# Task
In the entries below, the word "slot" appears on some lines. Copy each of those lines.

# Raw data
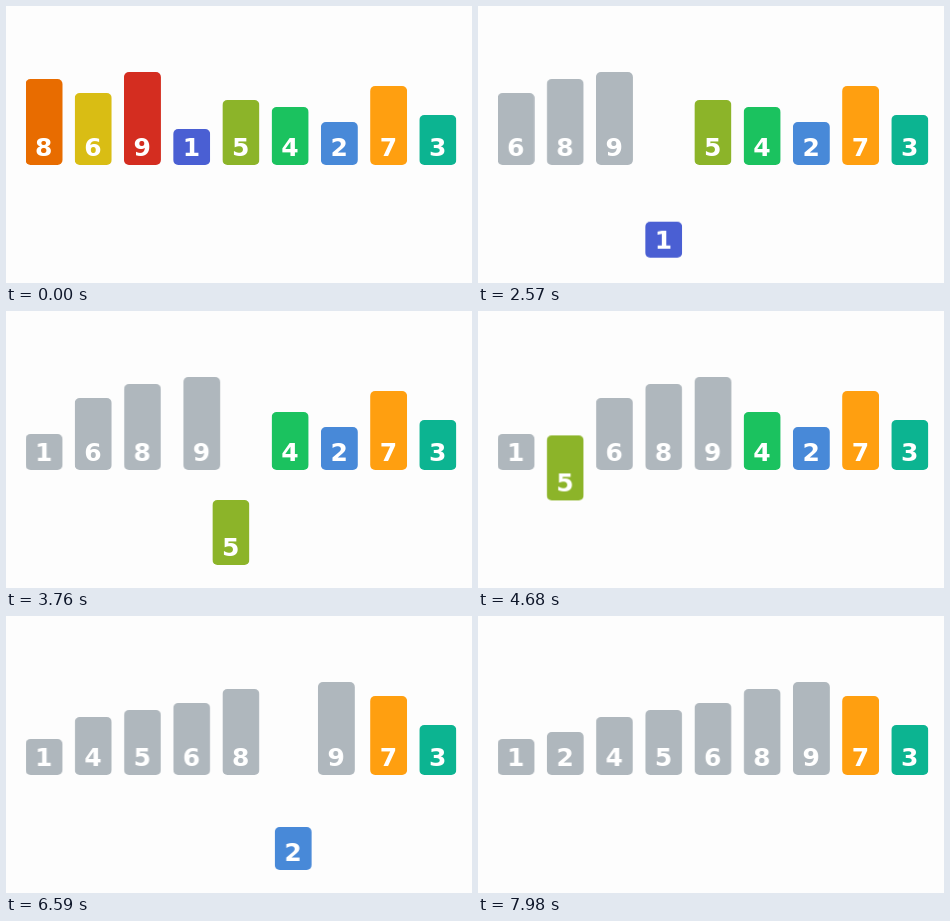
An HTML page that plays this animation: 466x277 px, repeating every 8000 ms.

```html
<!DOCTYPE html>
<html lang="en">
<head>
<meta charset="utf-8">
<title>Insertion sort</title>
<style>
  html, body { margin: 0; width: 100%; height: 100%; overflow: hidden; background: #fdfdfd; }
  #stage { position: relative; width: 466px; height: 277px; overflow: hidden; }
  .bar {
    position: absolute; left: 0; width: 36.6px; border-radius: 5px;
    color: #fff; font: bold 25px/25px "DejaVu Sans", Verdana, sans-serif; text-align: center;
  }
  .bar span { position: absolute; left: 0; right: 0; bottom: 4.5px; }
</style>
</head>
<body>
<div id="stage"></div>
<script>
const LOOP = 8000, GREY = '#afb7bd', EASE = 'cubic-bezier(.37, 0, .63, 1)';
const LEFT = 19.5, PITCH = 49.23, FLOOR = 159, DEPTH = 95;
const DROP = 140, SHIFT = 267, COMPARE = 122, RISE = 125, FADE = 30;

const order = [8, 6, 9, 1, 5, 4, 2, 7, 3];
const colors = {
  1: '#4a5fd3', 2: '#4889d8', 3: '#0cb491', 4: '#1bc25f', 5: '#8cb429',
  6: '#d9bd14', 7: '#ff9f10', 8: '#e86c00', 9: '#d42d20'
};
// Start time of each insertion, for the second bar onwards
const starts = [1390, 1990, 2445, 3541, 4767, 6227];

const stage = document.getElementById('stage');
const bars = {};

order.forEach((n, slot) => {
  const el = document.createElement('div');
  const height = 29 + 7.13 * n;
  el.className = 'bar';
  el.style.height = height + 'px';
  el.style.top = FLOOR - height + 'px';
  el.style.background = colors[n];
  el.innerHTML = `<span>${n}</span>`;
  stage.append(el);
  bars[n] = { el, slot, y: 0, moves: [], fade: null };
  key(bars[n], 0);
});

function key(bar, t) {
  const x = LEFT + bar.slot * PITCH;
  bar.moves.push({
    offset: t / LOOP,
    transform: `translate(${x}px, ${bar.y}px)`,
    easing: EASE
  });
}

// Hold until t, then ease to the new place
function move(bar, t, dur, change) {
  key(bar, t);
  Object.assign(bar, change);
  key(bar, t + dur);
  return t + dur;
}

function insert(list, i, t) {
  const n = list[i], bar = bars[n];
  t = move(bar, t, DROP, { y: DEPTH });
  while (i > 0 && list[i - 1] > n) {
    const other = bars[list[i - 1]];
    move(other, t, SHIFT, { slot: i });
    t = move(bar, t, SHIFT, { slot: i - 1 });
    list[i] = list[i - 1];
    list[--i] = n;
  }
  if (i > 0) t += COMPARE;
  t = move(bar, t, RISE, { y: 0 });
  bar.fade = [t, t + FADE];
}

const list = [...order];
bars[list[0]].fade = [800, 890];
starts.forEach((t, k) => insert(list, k + 1, t));

const timing = { duration: LOOP, iterations: Infinity };
const now = document.timeline.currentTime || 0;

function play(el, frames) {
  el.animate(frames, timing).startTime = now;
}

for (const n of order) {
  const bar = bars[n];
  key(bar, LOOP);
  play(bar.el, bar.moves);
  if (!bar.fade) continue;
  const [from, to] = bar.fade;
  play(bar.el, [
    { offset: 0, backgroundColor: colors[n] },
    { offset: from / LOOP, backgroundColor: colors[n] },
    { offset: to / LOOP, backgroundColor: GREY },
    { offset: 1, backgroundColor: GREY }
  ]);
}
</script>
</body>
</html>
```
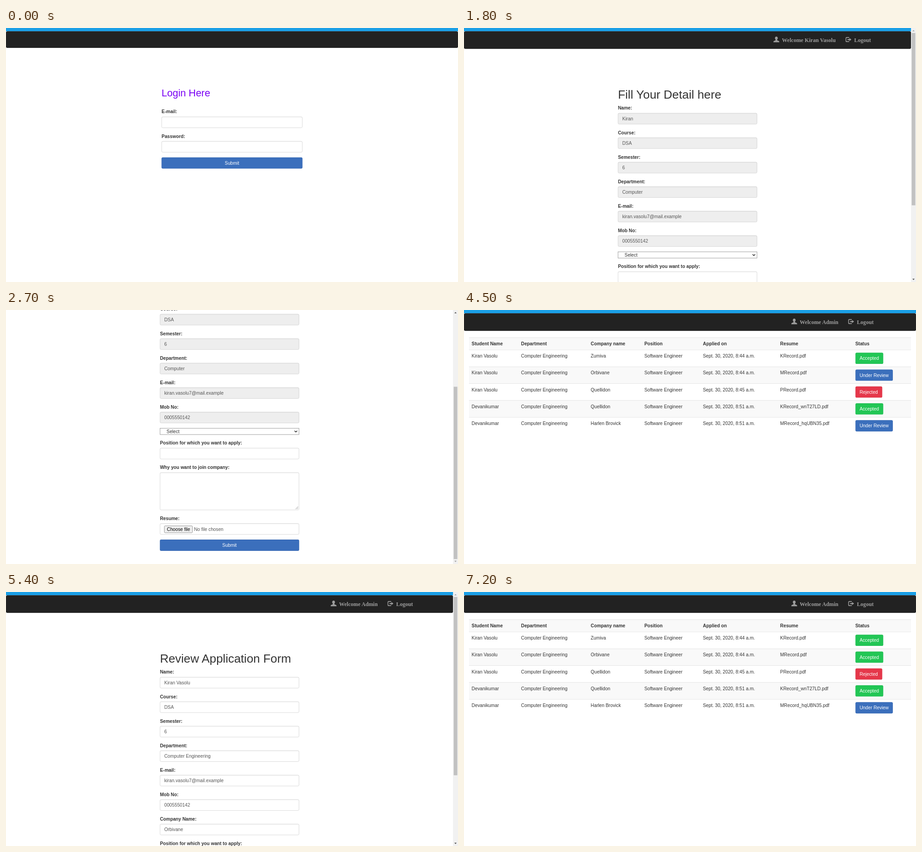
Write an HTML page that moves like this. It is 998 by 561 pixels and loops after 8000 ms.

```html
<!DOCTYPE html>
<html lang="en">
<head>
<meta charset="utf-8">
<title>Placement portal</title>
<style>
* { box-sizing: border-box; }
html, body { margin: 0; width: 998px; height: 561px; overflow: hidden; background: #fff; }
#stage {
  position: relative; width: 1366px; height: 768px; overflow: hidden;
  transform: scale(.7306); transform-origin: 0 0;
  font: 14px/20px "Liberation Sans", Arial, sans-serif; color: #333;
}
.page {
  position: absolute; inset: 0; overflow: hidden; background: #fff; visibility: hidden;
  animation: show 8s step-end infinite;
  animation-delay: calc(var(--i) * .9s - 8s);
}
.page:first-child { z-index: 1; }
@keyframes show {
  0% { visibility: visible; }
  11.25%, 100% { visibility: hidden; }
}
.doc { position: absolute; left: 0; top: 0; width: 1366px; height: 1100px; }
.long .doc { width: 1351px; }
.strip { height: 10px; background: #1a9fe6; }
nav {
  display: flex; justify-content: flex-end; align-items: center; gap: 30px;
  height: 53px; padding-right: 127px; background: #222; color: #9d9d9d;
  border: 1px solid #080808; border-radius: 4px;
  font: bold 16.6px/23px "Liberation Serif", "Times New Roman", serif;
}
.long nav { padding-right: 120px; }
nav.empty { height: 50px; }
nav span { display: flex; align-items: center; gap: 8px; white-space: nowrap; }
nav svg { width: 18px; height: 18px; fill: currentColor; margin-top: -3px; }
nav .hot { color: #fff; }

.form { position: absolute; left: 465.3px; top: 182.4px; width: 420.4px; }
.login { left: 470.3px; top: 180px; width: 425.4px; }
h1, h2 { margin: 0; font-weight: 500; white-space: nowrap; }
h1 { font: 36px/39.6px "Liberation Sans", Arial, sans-serif; margin-bottom: 10px; }
h2 { font: 30px/33px "Liberation Sans", Arial, sans-serif; margin-bottom: 30px; color: #7a00f4; }
label { display: block; height: 20px; margin-bottom: 5px; font-weight: bold; }
.field {
  position: relative; height: 34px; margin-bottom: 15px; padding: 6px 12px;
  color: #555; background: #fff; border: 1px solid #ccc; border-radius: 4px;
  box-shadow: inset 0 1px 1px rgba(0,0,0,.075); white-space: nowrap;
}
.off { background: #eee; }
.area { height: 114px; }
.area svg { position: absolute; right: 1px; bottom: 1px; width: 10px; height: 10px; }
.pick {
  position: relative; height: 20px; margin-bottom: 15px; padding-left: 19px;
  border: 1px solid #767676; line-height: 18px;
}
.pick svg { position: absolute; right: 4px; top: 5px; width: 10px; height: 8px; }
.pick path, .area path { fill: none; stroke: #222; stroke-width: 2; }
.area path { stroke: #777; stroke-width: 1; }
.file b {
  display: inline-block; height: 22px; margin-right: 4px; padding: 0 7px;
  font-weight: normal; line-height: 20px; color: #000;
  background: #efefef; border: 1px solid #767676; border-radius: 3px;
}
.btn {
  display: inline-block; height: 34px; padding: 7px 13px; color: #fff;
  border-radius: 4px; text-align: center; vertical-align: top; white-space: nowrap;
  background: #3b6fbc; box-shadow: inset 0 0 0 1px rgba(0,0,40,.08);
}
.wide { display: block; }
.good { background: #22c655; }
.bad { background: #e5374a; }
.btn + .btn { margin-left: 5px; }

.row { position: absolute; left: 15px; width: 1336px; height: 51px; border-top: 1px solid #ddd; }
.row:nth-child(odd) { background: #f9f9f9; }
.row.head { height: 37px; font-weight: bold; }
.row > span { position: absolute; top: 8px; white-space: nowrap; }

.bar { position: absolute; right: 0; top: 0; width: 15px; height: 768px; background: #f1f1f1; }
.bar i { position: absolute; left: 2px; width: 11px; background: #c1c1c1; }
.bar svg { position: absolute; inset: 0; width: 15px; height: 768px; }
.bubble {
  position: absolute; left: 0; bottom: 0; width: 173px; height: 23px; padding-left: 5px;
  background: #dfe1e5; border-top-right-radius: 4px; color: #4c5057;
  font: 13.5px/22px "Open Sans", "Noto Sans", sans-serif; white-space: nowrap;
}
</style>
</head>
<body>
<div id="stage"></div>
<script>
const student = "Kiran Vasolu", mail = "kiran.vasolu7@mail.example", phone = "0005550142";
const VIEW = 768;

const userIcon = `<svg viewBox="0 0 18 18"><path d="M9 0C6.300 0 4.800 2 4.800 4.600c0 2 .8 3.700 2 4.700v1.600L1.500 13.300Q0 14 0 15.500V17h18v-1.500q0-1.500-1.500-2.200l-5.300-2.400V9.300c1.200-1 2-2.700 2-4.700C13.200 2 11.700 0 9 0z"/></svg>`;
const exitIcon = `<svg viewBox="0 0 18 18"><path d="M11 1.500H4Q0 1.500 0 5.500v7q0 4 4 4h7v-2.300H4.300q-2 0-2-2V5.800q0-2 2-2H11zM11.500 4.500v3H6v3h5.500v3L18 9z"/></svg>`;

const nav = (user, hot) => `<div class="strip"></div>` + (user
  ? `<nav><span>${userIcon}Welcome ${user}</span><span class="${hot ? "hot" : ""}">${exitIcon}Logout</span></nav>`
  : `<nav class="empty"></nav>`);

const field = (name, value = "", cls = "") =>
  `<label>${name}:</label><div class="field ${cls}">${value}</div>`;
const btn = (text, cls = "") => `<span class="btn ${cls}">${text}</span>`;
const grip = `<svg viewBox="0 0 10 10"><path d="M1 9L9 1M5 9L9 5"/></svg>`;

const details = (name, dept, cls) =>
  [["Name", name], ["Course", "DSA"], ["Semester", "6"], ["Department", dept],
   ["E-mail", mail], ["Mob No", phone]].map(([k, v]) => field(k, v, cls)).join("");

const login = nav() + `<div class="form login"><h2>Login Here</h2>${
  field("E-mail")}${field("Password")}${btn("Submit", "wide")}</div>`;

const apply = hot => nav(student, hot) + `<div class="form"><h1>Fill Your Detail here</h1>${
  details(student.split(" ")[0], "Computer", "off")
  }<div class="pick">Select<svg viewBox="0 0 10 8"><path d="M1 2l4 4 4-4"/></svg></div>${
  field("Position for which you want to apply")}${
  field("Why you want to join company", grip, "area")}${
  field("Resume", "<b>Choose file</b>No file chosen", "file")}${btn("Submit", "wide")}</div>`;

const review = nav("Admin") + `<div class="form"><h1>Review Application Form</h1>${
  details(student, "Computer Engineering", "")}${field("Company Name", "Orbivane")}${
  field("Position for which you want to apply", "Software Engineer")}${
  field("Why you want to join company", grip, "area")}${
  btn("Accept", "good")}${btn("Reject", "bad")}</div>`;

const cols = [8, 157.500, 368, 530, 707, 940.500, 1167.500];
const row = (cells, top, cls = "") => `<div class="row ${cls}" style="top:${top}px">${
  cells.map((c, i) => `<span style="left:${cols[i]}px">${c}</span>`).join("")}</div>`;

const good = btn("Accepted", "good"), bad = btn("Rejected", "bad"), wait = btn("Under Review");
const entries = [
  [student, "Zumiva", "44", "KRecord", good],
  [student, "Orbivane", "44", "MRecord", good],
  [student, "Quellidon", "45", "PRecord", bad],
  ["Devanikumar", "Quellidon", "51", "KRecord_wnT27LD", good],
  ["Devanikumar", "Harlen Brovick", "51", "MRecord_hqUBN35", wait]
];
const table = (user, list, pending) => nav(user) + "<div>" +
  row(["Student Name", "Department", "Company name", "Position", "Applied on", "Resume", "Status"], 83, "head") +
  list.map(([who, firm, min, doc, status], i) => row(
    [who, "Computer Engineering", firm, "Software Engineer", `Sept. 30, 2020, 8:${min} a.m.`,
     doc + ".pdf", pending && i === 1 ? wait : status], 120 + 51 * i)).join("") + "</div>";

function scrollbar(height, y) {
  const track = VIEW - 30, end = y >= height - VIEW;
  const shade = off => off ? "#a3a3a3" : "#505050";
  return `<div class="bar"><i style="top:${15 + track * y / height}px;height:${track * VIEW / height}px"></i>
    <svg viewBox="0 0 15 768"><path fill="${shade(!y)}" d="M4 10l3.500-4 3.500 4z"/>
    <path fill="${shade(end)}" d="M4 758l3.500 4 3.500-4z"/></svg></div>`;
}

const page = (html, height = VIEW, y = 0, extra = "") => ({ html, height, y, extra });
const bubble = `<div class="bubble">mysite.test:80/signout/</div>`;
const pages = [
  page(login),
  page(table(student, entries.slice(0, 3), true)),
  page(apply(), 1087),
  page(apply(), 1087, 319),
  page(apply(true), 1087, 0, bubble),
  page(table("Admin", entries, true)),
  page(review, 1052),
  page(review, 1052, 284),
  page(table("Admin", entries))
];

document.getElementById("stage").innerHTML = pages.map((p, i) => {
  const long = p.height > VIEW;
  return `<section class="page ${long ? "long" : ""}" style="--i:${i}">
    <div class="doc" style="top:${-p.y}px">${p.html}</div>${
    long ? scrollbar(p.height, p.y) : ""}${p.extra}</section>`;
}).join("");
</script>
</body>
</html>
```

# Exercise output
order.forEach((n, slot) => {
  bars[n] = { el, slot, y: 0, moves: [], fade: null };
  const x = LEFT + bar.slot * PITCH;
    move(other, t, SHIFT, { slot: i });
    t = move(bar, t, SHIFT, { slot: i - 1 });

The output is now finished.